Saved data entries:
+++
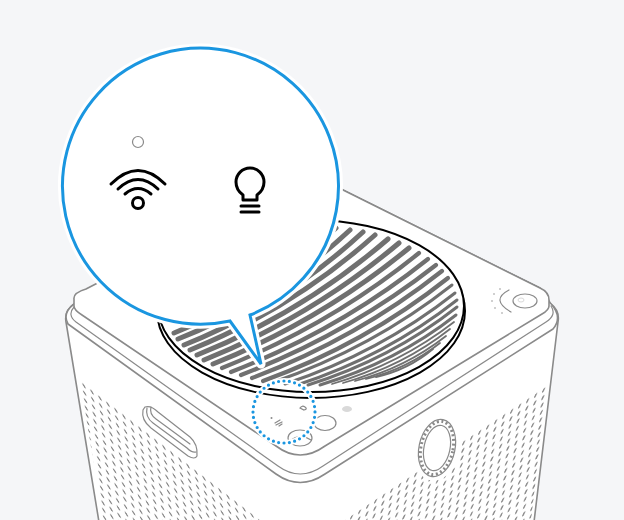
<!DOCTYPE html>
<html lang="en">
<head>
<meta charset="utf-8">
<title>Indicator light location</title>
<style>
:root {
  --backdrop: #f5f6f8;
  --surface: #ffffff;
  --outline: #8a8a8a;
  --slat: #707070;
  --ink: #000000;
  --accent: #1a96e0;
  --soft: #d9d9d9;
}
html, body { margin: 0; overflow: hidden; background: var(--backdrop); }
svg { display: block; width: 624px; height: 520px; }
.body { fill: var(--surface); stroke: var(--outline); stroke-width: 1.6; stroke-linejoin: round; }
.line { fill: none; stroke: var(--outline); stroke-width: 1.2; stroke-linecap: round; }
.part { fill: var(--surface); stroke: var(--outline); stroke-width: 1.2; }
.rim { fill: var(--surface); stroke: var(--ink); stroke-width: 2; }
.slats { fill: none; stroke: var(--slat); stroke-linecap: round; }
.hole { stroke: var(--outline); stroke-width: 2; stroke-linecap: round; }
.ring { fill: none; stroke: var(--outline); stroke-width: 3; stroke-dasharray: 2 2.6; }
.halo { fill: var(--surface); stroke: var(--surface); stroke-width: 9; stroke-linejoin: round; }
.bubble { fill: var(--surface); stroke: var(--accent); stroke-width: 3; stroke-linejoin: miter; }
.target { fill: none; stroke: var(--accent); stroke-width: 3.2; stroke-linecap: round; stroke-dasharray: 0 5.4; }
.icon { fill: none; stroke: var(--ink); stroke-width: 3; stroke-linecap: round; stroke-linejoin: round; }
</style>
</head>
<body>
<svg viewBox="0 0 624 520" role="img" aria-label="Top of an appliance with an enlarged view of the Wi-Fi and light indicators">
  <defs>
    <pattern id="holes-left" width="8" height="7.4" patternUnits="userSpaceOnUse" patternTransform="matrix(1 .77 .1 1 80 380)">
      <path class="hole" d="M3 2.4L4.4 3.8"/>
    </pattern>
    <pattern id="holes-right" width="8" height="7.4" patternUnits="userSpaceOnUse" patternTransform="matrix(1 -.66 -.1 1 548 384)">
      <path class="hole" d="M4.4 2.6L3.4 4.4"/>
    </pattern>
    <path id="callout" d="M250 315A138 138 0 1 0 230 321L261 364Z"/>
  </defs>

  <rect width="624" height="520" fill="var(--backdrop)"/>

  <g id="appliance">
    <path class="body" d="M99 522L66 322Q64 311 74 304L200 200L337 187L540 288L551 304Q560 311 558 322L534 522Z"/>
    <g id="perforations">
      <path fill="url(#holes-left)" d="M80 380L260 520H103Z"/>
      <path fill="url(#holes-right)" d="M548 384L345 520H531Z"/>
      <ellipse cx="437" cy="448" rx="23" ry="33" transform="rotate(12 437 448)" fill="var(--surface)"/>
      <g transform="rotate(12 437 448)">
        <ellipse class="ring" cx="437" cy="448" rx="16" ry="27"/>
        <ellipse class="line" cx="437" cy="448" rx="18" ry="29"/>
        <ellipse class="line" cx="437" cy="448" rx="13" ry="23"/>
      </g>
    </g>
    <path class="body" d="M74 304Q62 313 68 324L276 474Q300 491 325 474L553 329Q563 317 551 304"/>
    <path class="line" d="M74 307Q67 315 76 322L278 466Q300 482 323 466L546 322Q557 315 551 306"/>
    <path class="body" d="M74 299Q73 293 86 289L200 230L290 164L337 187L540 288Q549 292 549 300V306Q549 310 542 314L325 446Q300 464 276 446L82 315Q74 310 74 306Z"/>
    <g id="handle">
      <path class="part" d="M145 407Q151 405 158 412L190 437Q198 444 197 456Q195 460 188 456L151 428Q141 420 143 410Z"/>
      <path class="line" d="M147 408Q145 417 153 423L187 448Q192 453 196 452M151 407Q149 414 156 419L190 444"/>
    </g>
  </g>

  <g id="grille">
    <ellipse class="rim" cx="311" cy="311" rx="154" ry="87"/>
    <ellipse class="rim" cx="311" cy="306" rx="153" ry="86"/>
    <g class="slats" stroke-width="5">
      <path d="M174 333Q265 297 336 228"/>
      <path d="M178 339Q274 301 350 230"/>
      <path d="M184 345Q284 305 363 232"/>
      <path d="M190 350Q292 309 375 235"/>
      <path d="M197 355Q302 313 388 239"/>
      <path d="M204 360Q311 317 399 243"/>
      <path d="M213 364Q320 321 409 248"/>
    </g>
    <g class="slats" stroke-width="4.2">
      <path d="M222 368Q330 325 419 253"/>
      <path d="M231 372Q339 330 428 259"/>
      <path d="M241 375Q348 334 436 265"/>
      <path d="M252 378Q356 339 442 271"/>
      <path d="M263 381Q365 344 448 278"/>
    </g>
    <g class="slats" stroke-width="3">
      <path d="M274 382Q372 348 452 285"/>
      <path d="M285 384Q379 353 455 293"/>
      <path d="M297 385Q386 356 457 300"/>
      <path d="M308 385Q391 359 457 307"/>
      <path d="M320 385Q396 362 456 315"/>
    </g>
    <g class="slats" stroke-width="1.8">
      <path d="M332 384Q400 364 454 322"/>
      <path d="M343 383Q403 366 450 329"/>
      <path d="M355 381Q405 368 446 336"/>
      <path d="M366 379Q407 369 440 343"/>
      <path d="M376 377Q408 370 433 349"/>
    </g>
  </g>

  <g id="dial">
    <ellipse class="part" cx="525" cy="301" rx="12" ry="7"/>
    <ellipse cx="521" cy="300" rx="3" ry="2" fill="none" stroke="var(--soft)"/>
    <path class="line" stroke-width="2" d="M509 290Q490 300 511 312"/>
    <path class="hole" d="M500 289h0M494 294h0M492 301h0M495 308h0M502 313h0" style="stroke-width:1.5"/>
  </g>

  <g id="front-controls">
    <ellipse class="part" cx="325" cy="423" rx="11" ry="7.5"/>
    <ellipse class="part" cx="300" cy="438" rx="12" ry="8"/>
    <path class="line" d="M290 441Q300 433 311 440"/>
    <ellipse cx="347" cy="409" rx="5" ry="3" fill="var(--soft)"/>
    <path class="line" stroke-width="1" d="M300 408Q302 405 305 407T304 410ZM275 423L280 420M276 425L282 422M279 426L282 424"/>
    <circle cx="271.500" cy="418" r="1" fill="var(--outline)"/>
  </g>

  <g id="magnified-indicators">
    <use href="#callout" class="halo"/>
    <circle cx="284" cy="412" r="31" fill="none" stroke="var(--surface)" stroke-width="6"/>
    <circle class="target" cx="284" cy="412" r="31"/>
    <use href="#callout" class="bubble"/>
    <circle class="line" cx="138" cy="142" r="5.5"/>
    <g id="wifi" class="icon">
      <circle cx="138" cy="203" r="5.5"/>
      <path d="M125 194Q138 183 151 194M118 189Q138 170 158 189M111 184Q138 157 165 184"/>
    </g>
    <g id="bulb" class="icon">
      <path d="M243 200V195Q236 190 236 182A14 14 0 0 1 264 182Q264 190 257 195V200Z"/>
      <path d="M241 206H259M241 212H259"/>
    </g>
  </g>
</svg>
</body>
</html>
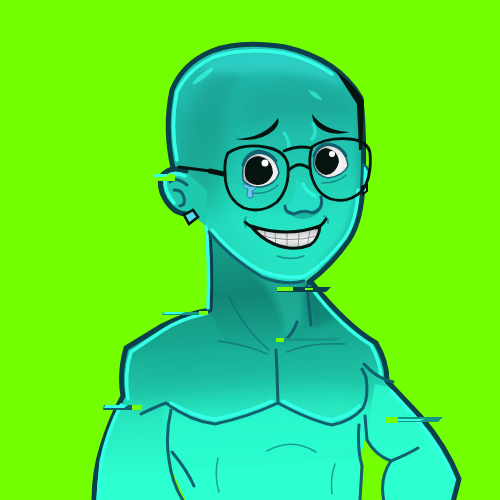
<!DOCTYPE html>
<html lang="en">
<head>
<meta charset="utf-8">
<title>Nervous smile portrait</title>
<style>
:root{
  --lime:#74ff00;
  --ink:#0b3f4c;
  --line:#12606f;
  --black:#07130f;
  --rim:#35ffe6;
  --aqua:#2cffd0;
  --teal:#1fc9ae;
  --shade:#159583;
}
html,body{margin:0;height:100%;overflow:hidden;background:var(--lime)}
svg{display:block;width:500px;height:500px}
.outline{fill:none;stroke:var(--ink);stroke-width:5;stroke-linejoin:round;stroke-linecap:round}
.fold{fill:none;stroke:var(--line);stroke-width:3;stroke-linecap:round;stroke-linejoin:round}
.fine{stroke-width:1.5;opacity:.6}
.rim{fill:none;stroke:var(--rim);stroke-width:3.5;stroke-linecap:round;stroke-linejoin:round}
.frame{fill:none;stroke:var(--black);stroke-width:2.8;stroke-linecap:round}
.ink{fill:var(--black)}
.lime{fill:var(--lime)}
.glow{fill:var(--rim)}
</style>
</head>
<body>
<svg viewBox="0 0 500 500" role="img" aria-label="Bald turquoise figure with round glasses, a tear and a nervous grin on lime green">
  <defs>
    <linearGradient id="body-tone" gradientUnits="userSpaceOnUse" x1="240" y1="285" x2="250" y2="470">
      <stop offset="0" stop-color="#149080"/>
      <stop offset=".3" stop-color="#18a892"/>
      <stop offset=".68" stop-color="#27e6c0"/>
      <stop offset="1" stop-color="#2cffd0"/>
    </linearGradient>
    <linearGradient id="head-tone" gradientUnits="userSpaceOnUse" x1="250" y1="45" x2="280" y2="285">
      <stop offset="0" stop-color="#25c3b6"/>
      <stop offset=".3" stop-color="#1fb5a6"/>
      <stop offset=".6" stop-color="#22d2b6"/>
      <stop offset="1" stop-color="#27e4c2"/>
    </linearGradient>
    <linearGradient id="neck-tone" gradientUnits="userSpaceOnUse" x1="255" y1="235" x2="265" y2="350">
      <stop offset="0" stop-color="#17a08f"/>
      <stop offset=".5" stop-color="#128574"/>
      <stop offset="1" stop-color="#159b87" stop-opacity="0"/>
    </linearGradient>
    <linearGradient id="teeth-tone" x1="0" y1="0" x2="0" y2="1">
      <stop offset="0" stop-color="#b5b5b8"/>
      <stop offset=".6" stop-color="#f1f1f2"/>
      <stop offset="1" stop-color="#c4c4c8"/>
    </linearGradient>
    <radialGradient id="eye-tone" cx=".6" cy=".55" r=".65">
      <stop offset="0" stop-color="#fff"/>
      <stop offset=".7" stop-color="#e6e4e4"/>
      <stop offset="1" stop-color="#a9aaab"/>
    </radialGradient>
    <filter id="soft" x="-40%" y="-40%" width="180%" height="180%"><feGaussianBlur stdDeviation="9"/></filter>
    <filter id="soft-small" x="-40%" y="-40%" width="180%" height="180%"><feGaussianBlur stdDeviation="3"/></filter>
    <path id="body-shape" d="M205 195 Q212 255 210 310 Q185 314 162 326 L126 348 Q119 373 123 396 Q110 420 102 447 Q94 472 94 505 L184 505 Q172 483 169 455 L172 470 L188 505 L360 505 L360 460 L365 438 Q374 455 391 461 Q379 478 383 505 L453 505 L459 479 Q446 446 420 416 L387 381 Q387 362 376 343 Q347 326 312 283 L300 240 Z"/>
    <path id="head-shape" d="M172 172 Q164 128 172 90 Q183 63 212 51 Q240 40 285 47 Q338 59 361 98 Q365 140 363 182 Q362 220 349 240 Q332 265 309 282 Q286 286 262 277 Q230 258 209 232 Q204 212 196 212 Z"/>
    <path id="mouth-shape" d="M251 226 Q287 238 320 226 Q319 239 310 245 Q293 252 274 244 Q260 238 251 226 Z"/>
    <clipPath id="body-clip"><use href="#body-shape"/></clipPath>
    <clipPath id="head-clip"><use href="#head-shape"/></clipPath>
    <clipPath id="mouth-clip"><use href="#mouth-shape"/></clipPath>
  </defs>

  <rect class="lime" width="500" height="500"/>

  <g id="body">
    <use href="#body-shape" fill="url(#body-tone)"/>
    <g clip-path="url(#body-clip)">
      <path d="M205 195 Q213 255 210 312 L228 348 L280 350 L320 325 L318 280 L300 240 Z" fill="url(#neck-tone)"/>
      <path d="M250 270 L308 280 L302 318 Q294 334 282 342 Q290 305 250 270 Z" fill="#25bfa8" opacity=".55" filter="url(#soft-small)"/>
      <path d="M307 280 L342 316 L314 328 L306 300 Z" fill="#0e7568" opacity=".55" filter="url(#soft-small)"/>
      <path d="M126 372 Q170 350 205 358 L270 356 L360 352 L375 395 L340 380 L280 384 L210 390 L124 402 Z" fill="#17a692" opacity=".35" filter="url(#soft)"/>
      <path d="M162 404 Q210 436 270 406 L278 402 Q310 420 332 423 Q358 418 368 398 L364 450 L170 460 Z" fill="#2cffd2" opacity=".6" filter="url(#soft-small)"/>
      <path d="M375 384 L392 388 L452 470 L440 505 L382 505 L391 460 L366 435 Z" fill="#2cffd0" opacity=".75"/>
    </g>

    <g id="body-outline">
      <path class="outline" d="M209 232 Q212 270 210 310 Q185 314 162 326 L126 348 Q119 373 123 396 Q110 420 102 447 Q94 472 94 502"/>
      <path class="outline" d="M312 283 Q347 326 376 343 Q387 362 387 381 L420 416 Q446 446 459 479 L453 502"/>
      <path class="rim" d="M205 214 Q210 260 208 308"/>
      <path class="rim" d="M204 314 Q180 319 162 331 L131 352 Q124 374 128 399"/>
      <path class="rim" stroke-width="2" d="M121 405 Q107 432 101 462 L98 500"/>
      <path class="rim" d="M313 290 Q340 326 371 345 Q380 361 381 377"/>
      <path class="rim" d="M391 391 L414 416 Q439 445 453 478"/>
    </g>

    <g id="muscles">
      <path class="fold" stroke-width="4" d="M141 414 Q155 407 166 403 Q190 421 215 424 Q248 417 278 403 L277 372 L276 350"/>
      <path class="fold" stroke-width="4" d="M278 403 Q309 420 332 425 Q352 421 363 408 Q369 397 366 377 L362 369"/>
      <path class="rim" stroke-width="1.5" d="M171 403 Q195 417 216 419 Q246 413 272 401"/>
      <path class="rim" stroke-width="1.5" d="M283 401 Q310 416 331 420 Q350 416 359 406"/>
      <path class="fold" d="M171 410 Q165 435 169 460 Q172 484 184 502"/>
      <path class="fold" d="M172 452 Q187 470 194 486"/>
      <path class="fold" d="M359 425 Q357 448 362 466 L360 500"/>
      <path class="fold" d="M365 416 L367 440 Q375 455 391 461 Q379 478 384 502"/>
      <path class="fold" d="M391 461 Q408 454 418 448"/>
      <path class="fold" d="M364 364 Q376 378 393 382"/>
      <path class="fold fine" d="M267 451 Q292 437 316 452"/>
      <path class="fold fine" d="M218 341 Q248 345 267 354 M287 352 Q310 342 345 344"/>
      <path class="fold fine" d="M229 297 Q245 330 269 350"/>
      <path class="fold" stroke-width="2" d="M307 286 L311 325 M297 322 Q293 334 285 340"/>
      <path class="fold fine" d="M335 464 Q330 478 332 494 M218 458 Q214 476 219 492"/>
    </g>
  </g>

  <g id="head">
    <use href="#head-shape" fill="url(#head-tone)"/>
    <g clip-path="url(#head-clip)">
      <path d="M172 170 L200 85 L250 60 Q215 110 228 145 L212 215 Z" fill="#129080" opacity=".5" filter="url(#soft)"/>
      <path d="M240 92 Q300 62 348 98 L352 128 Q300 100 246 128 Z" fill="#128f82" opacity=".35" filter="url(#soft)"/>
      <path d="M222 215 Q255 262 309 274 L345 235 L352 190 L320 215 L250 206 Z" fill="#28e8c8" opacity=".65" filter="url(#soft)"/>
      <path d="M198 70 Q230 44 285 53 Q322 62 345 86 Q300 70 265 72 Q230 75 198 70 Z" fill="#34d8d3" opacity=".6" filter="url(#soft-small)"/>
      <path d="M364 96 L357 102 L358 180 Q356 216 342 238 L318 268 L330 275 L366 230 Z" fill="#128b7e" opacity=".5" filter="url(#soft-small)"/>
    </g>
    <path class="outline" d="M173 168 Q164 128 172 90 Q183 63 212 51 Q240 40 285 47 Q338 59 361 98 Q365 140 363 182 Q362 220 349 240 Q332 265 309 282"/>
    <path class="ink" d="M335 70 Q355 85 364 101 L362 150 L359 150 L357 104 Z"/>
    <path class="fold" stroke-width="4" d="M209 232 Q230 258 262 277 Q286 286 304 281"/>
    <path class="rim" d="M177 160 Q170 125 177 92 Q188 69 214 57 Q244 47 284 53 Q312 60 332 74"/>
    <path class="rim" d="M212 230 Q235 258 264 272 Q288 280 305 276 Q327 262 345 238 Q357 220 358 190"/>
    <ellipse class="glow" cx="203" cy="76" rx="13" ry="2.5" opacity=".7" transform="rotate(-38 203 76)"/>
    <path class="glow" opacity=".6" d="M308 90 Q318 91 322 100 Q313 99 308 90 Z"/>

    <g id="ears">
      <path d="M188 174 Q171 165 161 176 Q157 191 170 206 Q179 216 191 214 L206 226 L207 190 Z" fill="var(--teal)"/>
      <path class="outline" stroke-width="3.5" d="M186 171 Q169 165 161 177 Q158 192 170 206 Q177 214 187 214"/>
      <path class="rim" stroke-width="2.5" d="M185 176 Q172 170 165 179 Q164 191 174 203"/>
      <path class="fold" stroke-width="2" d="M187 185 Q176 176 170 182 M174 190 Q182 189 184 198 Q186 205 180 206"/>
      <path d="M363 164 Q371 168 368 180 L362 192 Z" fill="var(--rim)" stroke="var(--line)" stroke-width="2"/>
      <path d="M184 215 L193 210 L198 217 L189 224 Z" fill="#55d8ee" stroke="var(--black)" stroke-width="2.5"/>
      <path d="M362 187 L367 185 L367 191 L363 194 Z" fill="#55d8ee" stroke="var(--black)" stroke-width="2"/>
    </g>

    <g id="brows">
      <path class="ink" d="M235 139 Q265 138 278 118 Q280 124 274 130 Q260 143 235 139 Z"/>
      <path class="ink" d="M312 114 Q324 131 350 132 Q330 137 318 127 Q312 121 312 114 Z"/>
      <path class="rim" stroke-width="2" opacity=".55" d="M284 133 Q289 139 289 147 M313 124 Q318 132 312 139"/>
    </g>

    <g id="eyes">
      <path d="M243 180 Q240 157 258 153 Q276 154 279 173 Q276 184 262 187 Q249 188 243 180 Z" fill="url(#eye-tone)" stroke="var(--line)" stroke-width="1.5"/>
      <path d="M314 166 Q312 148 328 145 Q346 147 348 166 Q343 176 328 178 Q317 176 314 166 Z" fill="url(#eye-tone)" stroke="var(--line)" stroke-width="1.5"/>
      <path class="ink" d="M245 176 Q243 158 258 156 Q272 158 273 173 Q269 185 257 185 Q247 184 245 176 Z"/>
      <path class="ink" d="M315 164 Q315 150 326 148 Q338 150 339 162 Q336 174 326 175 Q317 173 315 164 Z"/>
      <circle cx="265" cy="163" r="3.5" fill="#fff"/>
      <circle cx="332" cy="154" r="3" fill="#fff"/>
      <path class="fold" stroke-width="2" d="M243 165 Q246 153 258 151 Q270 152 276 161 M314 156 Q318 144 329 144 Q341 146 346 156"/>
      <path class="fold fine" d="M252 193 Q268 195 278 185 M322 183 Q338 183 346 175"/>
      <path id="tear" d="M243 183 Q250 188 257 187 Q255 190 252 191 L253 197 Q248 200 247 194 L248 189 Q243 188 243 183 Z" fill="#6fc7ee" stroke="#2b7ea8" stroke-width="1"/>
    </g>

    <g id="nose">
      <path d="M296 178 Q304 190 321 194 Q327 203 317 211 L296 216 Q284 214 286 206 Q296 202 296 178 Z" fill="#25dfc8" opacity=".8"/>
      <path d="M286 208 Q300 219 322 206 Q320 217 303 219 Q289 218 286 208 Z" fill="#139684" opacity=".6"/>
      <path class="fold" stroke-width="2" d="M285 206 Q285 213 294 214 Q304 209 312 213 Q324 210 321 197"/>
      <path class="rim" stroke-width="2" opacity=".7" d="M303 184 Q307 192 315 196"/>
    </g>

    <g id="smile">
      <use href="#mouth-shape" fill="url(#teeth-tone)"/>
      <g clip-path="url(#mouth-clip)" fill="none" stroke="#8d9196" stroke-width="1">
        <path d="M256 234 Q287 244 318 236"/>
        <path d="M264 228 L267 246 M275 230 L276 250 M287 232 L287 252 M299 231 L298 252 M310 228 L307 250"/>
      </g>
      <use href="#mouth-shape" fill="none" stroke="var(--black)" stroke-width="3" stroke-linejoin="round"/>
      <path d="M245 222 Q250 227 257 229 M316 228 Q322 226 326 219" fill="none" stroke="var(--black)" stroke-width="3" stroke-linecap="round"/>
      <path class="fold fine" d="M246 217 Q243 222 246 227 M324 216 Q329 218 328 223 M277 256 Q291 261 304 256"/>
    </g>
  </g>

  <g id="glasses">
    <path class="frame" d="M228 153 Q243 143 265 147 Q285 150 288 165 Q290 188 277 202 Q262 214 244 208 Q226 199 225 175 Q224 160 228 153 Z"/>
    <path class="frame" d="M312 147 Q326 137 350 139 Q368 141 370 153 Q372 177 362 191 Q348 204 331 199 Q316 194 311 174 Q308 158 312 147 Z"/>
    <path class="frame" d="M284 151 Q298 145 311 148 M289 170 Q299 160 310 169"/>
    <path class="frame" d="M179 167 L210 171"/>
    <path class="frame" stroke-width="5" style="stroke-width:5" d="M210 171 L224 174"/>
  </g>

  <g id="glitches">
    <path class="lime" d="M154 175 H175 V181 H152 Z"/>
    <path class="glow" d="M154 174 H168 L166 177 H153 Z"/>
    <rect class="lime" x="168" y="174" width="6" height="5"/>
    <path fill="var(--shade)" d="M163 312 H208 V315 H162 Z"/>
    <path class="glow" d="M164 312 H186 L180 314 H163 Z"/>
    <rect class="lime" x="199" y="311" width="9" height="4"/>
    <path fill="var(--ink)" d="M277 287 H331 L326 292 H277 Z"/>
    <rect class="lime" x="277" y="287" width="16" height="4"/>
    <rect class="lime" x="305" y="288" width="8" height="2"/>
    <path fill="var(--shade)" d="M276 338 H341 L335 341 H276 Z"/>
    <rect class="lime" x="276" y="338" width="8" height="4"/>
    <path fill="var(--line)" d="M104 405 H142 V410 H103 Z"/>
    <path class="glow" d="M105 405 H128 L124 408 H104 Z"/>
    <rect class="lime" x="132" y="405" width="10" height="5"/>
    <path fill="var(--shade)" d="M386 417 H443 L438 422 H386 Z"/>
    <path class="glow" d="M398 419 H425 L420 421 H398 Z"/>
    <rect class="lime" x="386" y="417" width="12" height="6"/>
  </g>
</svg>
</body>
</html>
+++
▶ _PROBLEM_
Whenever the string "part" turns up in a line of the data, copy that line.

▶ _EXPECTED ANSWER_
.part { fill: var(--surface); stroke: var(--outline); stroke-width: 1.2; }
      <path class="part" d="M145 407Q151 405 158 412L190 437Q198 444 197 456Q195 460 188 456L151 428Q141 420 143 410Z"/>
    <ellipse class="part" cx="525" cy="301" rx="12" ry="7"/>
    <ellipse class="part" cx="325" cy="423" rx="11" ry="7.5"/>
    <ellipse class="part" cx="300" cy="438" rx="12" ry="8"/>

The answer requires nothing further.